━━━━━ Stored data ━━━━━

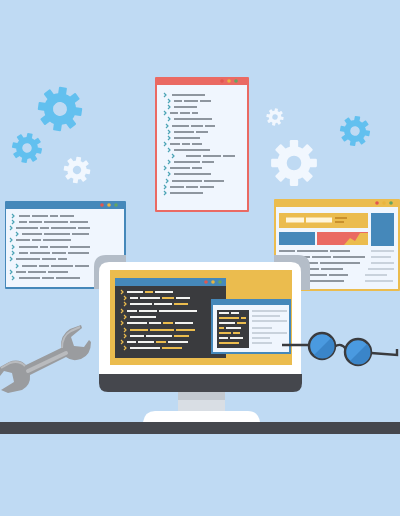
<!DOCTYPE html>
<html lang="en">
<head>
<meta charset="utf-8">
<title>Web development workspace</title>
<style>
:root{--sky:#bfdaf3;--paper:#f0f6fe;--white:#fff;--ink:#3a3b3e;--desk:#45474d;--blue:#4588ba;--cyan:#62c0ef;--red:#ea6a63;--yellow:#ebbc4e;--grey:#8e969f;--mist:#c9d2dc;--teal:#4ba3b5;--steel:#9a9c9f}
html,body{margin:0;width:400px;height:516px;overflow:hidden;background:var(--sky)}
svg{display:block}
.paper{fill:var(--paper)}.white{fill:var(--white)}.ink{fill:var(--ink)}.desk{fill:var(--desk)}
.blue{fill:var(--blue)}.red{fill:var(--red)}.yellow{fill:var(--yellow)}.mist{fill:var(--mist)}
.gear-cyan{color:var(--cyan)}.gear-white{color:#f1f7fe}
.code{fill:none;stroke:var(--grey);stroke-width:2}
.code.light{stroke:#f3f3f1}.code.gold{stroke:var(--yellow)}.code.pale{stroke:var(--mist)}
.mark{fill:none;stroke:var(--teal);stroke-width:1.2}
.mark.gold{stroke:var(--yellow)}
</style>
</head>
<body>
<svg width="400" height="516" viewBox="0 0 400 516" role="img" aria-label="Desk with a computer, code windows, gears, a wrench and glasses">
<defs>
  <rect id="tooth" x="-4" y="-22" width="8" height="9" rx="1" fill="currentColor"/>
  <g id="gear">
    <circle r="11.5" fill="none" stroke="currentColor" stroke-width="9"/>
    <use href="#tooth"/><use href="#tooth" transform="rotate(45)"/><use href="#tooth" transform="rotate(90)"/><use href="#tooth" transform="rotate(135)"/>
    <use href="#tooth" transform="rotate(180)"/><use href="#tooth" transform="rotate(225)"/><use href="#tooth" transform="rotate(270)"/><use href="#tooth" transform="rotate(315)"/>
  </g>
  <path id="chevron" d="M0-2l2 2-2 2"/>
  <g id="buttons"><circle r="1.8" fill="#e2574f"/><circle cx="7" r="1.8" fill="#e9b43f"/><circle cx="14" r="1.8" fill="#63a562"/></g>
  <linearGradient id="neck-shade" x2="0" y2="1"><stop offset=".4" stop-color="#c3c9d0"/><stop offset=".4" stop-color="#d9dee4"/></linearGradient>
</defs>

<rect width="400" height="516" fill="var(--sky)"/>

<g id="gears">
  <g class="gear-cyan">
    <use href="#gear" transform="translate(60 109) rotate(8)"/>
    <use href="#gear" transform="translate(27 148) rotate(12) scale(.68)"/>
    <use href="#gear" transform="translate(355 131) rotate(10) scale(.68)"/>
  </g>
  <g class="gear-white">
    <use href="#gear" transform="translate(77 170) rotate(8) scale(.6)"/>
    <use href="#gear" transform="translate(294 163) scale(1.04)"/>
    <use href="#gear" transform="translate(275 117) rotate(10) scale(.39)"/>
  </g>
</g>

<g id="red-window">
  <rect class="red" x="155" y="77" width="94" height="135" rx="1"/>
  <rect class="paper" x="157" y="85" width="90" height="125"/>
  <use href="#buttons" x="222" y="81"/>
  <path class="code" d="M172 95h33M174 101h8m2 0h14m2 0h11M174 107h23M170 113h8m2 0h10m2 0h6M174 119h38M172 126h17m2 0h12m2 0h10M174 132h20m2 0h12M174 138h26M170 144h10m2 0h8m2 0h10M174 150h36M186 156h15m2 0h18m2 0h12M174 162h26m2 0h12M170 168h20m2 0h10M174 174h37M172 181h30m2 0h20M170 187h14m2 0h12m2 0h14M170 193h33"/>
  <g class="mark">
    <use href="#chevron" x="164" y="95"/><use href="#chevron" x="168" y="101"/><use href="#chevron" x="168" y="107"/><use href="#chevron" x="164" y="113"/><use href="#chevron" x="168" y="119"/><use href="#chevron" x="166" y="126"/><use href="#chevron" x="168" y="132"/><use href="#chevron" x="168" y="138"/><use href="#chevron" x="164" y="144"/><use href="#chevron" x="168" y="150"/><use href="#chevron" x="172" y="156"/><use href="#chevron" x="168" y="162"/><use href="#chevron" x="164" y="168"/><use href="#chevron" x="168" y="174"/><use href="#chevron" x="166" y="181"/><use href="#chevron" x="164" y="187"/><use href="#chevron" x="164" y="193"/>
  </g>
</g>

<g id="blue-window">
  <rect class="blue" x="5" y="201" width="121" height="88" rx="1"/>
  <rect class="paper" x="6" y="209" width="118" height="78"/>
  <use href="#buttons" x="102" y="205"/>
  <path class="code" d="M19 216h11m2 0h16m2 0h8m2 0h14M19 222h8m2 0h13m2 0h24m2 0h18M16 228h22m2 0h9m2 0h25m2 0h12M22 234h20m2 0h26m2 0h17M16 240h14m2 0h9m2 0h28M19 247h19m2 0h8m2 0h18m2 0h20M19 253h9m2 0h20m2 0h14m2 0h21M16 259h24m2 0h14m2 0h9M22 266h15m2 0h10m2 0h22m2 0h14M16 272h10m2 0h18m2 0h20M19 278h21m2 0h12m2 0h24"/>
  <g class="mark">
    <use href="#chevron" x="12" y="216"/><use href="#chevron" x="12" y="222"/><use href="#chevron" x="10" y="228"/><use href="#chevron" x="16" y="234"/><use href="#chevron" x="10" y="240"/><use href="#chevron" x="12" y="247"/><use href="#chevron" x="12" y="253"/><use href="#chevron" x="10" y="259"/><use href="#chevron" x="16" y="266"/><use href="#chevron" x="10" y="272"/><use href="#chevron" x="12" y="278"/>
  </g>
</g>

<g id="yellow-window">
  <rect class="yellow" x="274" y="199" width="126" height="92" rx="1"/>
  <rect class="paper" x="276" y="207" width="122" height="82"/>
  <use href="#buttons" x="377" y="203"/>
  <rect class="yellow" x="279" y="213" width="89" height="15"/>
  <path d="M286 220h18m2 0h26" fill="none" stroke="#fff6dc" stroke-width="5"/>
  <path d="M335 218h12M335 222h9" stroke="#c9902c" stroke-width="2"/>
  <rect class="blue" x="371" y="213" width="23" height="33"/>
  <rect class="blue" x="279" y="232" width="36" height="13"/>
  <rect class="red" x="317" y="232" width="51" height="13"/>
  <path class="yellow" d="M344 245l6-7 5 3 5-8h8v12z"/>
  <path class="code" d="M279 251h16m2 0h31m2 0h20M279 257h31m2 0h19m2 0h32M279 263h22m2 0h15m2 0h40M279 269h40m2 0h22M279 275h18m2 0h28m2 0h19M279 281h26m2 0h37"/>
  <path class="code pale" d="M371 251h23M371 257h20M371 263h23M368 269h26M365 275h22M365 281h28"/>
</g>

<g id="computer">
  <path d="M94 289V267q0-12 12-12h20v34zM310 290V267q0-12-12-12h-24v35z" fill="#b4bdc8"/>
  <rect x="178" y="391" width="47" height="22" fill="url(#neck-shade)"/>
  <path class="white" d="M143 422q2-11 12-11h93q10 0 12 11z"/>
  <path class="white" d="M99 375V272q0-10 10-10h182q10 0 10 10v103z"/>
  <path class="desk" d="M99 374h203v9q0 9-9 9H108q-9 0-9-9z"/>
  <rect class="yellow" x="110" y="270" width="182" height="95"/>

  <g id="dark-editor">
    <rect class="ink" x="115" y="278" width="111" height="80"/>
    <rect class="blue" x="115" y="278" width="111" height="8"/>
    <use href="#buttons" x="206" y="282"/>
    <path class="code light" d="M127 292h16m12 0h18M130 298h8m2 0h20m16 0h14M130 304h22m2 0h18M127 311h10m2 0h18m2 0h38M130 317h26M127 323h20m2 0h12m14 0h18M130 336h14m2 0h26M127 342h9m2 0h16m14 0h20M130 348h30"/>
    <path class="code gold" d="M145 292h8M162 298h12M174 304h14M163 323h10M130 330h18m2 0h24m2 0h19M174 336h15M156 342h10M162 348h20"/>
    <g class="mark gold">
      <use href="#chevron" x="121" y="292"/><use href="#chevron" x="124" y="298"/><use href="#chevron" x="124" y="304"/><use href="#chevron" x="121" y="311"/><use href="#chevron" x="124" y="317"/><use href="#chevron" x="121" y="323"/><use href="#chevron" x="124" y="330"/><use href="#chevron" x="124" y="336"/><use href="#chevron" x="121" y="342"/><use href="#chevron" x="124" y="348"/>
    </g>
  </g>

  <g id="preview-window">
    <rect class="blue" x="211" y="299" width="80" height="55"/>
    <rect class="paper" x="213" y="305" width="76" height="47"/>
    <rect class="ink" x="217" y="310" width="32" height="38"/>
    <path class="code light" d="M219 313h10m2 0h8M219 323h16M226 328h15M219 338h9m2 0h13"/>
    <path class="code gold" d="M219 318h20m2 0h5M237 323h9M219 328h5M219 333h12m2 0h7M219 343h20"/>
    <path class="code pale" d="M252 311h35M252 316h28M252 321h35M252 328h20M252 333h35M252 338h18M252 343h20" stroke-width="1.5"/>
  </g>
</g>

<g id="wrench">
  <path d="M0 367l9-5q10-4 17 3l35-17q-1-13 9-19l11-4 1 3-11 9 3 9 10 1 5-7 2 2q0 13-10 17-9 3-15-2l-36 18q1 10-8 15l-14 3-7-3 13-8-2-9-8-2-4 5z" fill="var(--steel)"/>
  <path d="M28 371l38-18" fill="none" stroke="#b9bbbe" stroke-width="4" stroke-linecap="round"/>
  <path d="M1 368l9-5q9-3 15 3M62 348q0-12 9-17l9-4" fill="none" stroke="#b9bbbe" stroke-width="2"/>
</g>

<g id="glasses">
  <path d="M282 345h28M334 347q7-5 12 2M371 353l26 2v-6" fill="none" stroke="var(--ink)" stroke-width="2.4"/>
  <g fill="#4a9ae0" stroke="var(--ink)" stroke-width="2.4"><circle cx="322" cy="346" r="13"/><circle cx="358" cy="352" r="13"/></g>
  <g fill="#3a85c9"><path d="M331 338a12 12 0 0 1-17 17zM367 344a12 12 0 0 1-17 17z"/></g>
</g>

<rect id="desk" class="desk" y="422" width="400" height="12"/>
</svg>
</body>
</html>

━━━━━

**Directions**
Every line above that holds the word "yellow" needs to be copied.

**Answer to the problem**
:root{--sky:#bfdaf3;--paper:#f0f6fe;--white:#fff;--ink:#3a3b3e;--desk:#45474d;--blue:#4588ba;--cyan:#62c0ef;--red:#ea6a63;--yellow:#ebbc4e;--grey:#8e969f;--mist:#c9d2dc;--teal:#4ba3b5;--steel:#9a9c9f}
.blue{fill:var(--blue)}.red{fill:var(--red)}.yellow{fill:var(--yellow)}.mist{fill:var(--mist)}
.code.light{stroke:#f3f3f1}.code.gold{stroke:var(--yellow)}.code.pale{stroke:var(--mist)}
.mark.gold{stroke:var(--yellow)}
<g id="yellow-window">
  <rect class="yellow" x="274" y="199" width="126" height="92" rx="1"/>
  <rect class="yellow" x="279" y="213" width="89" height="15"/>
  <path class="yellow" d="M344 245l6-7 5 3 5-8h8v12z"/>
  <rect class="yellow" x="110" y="270" width="182" height="95"/>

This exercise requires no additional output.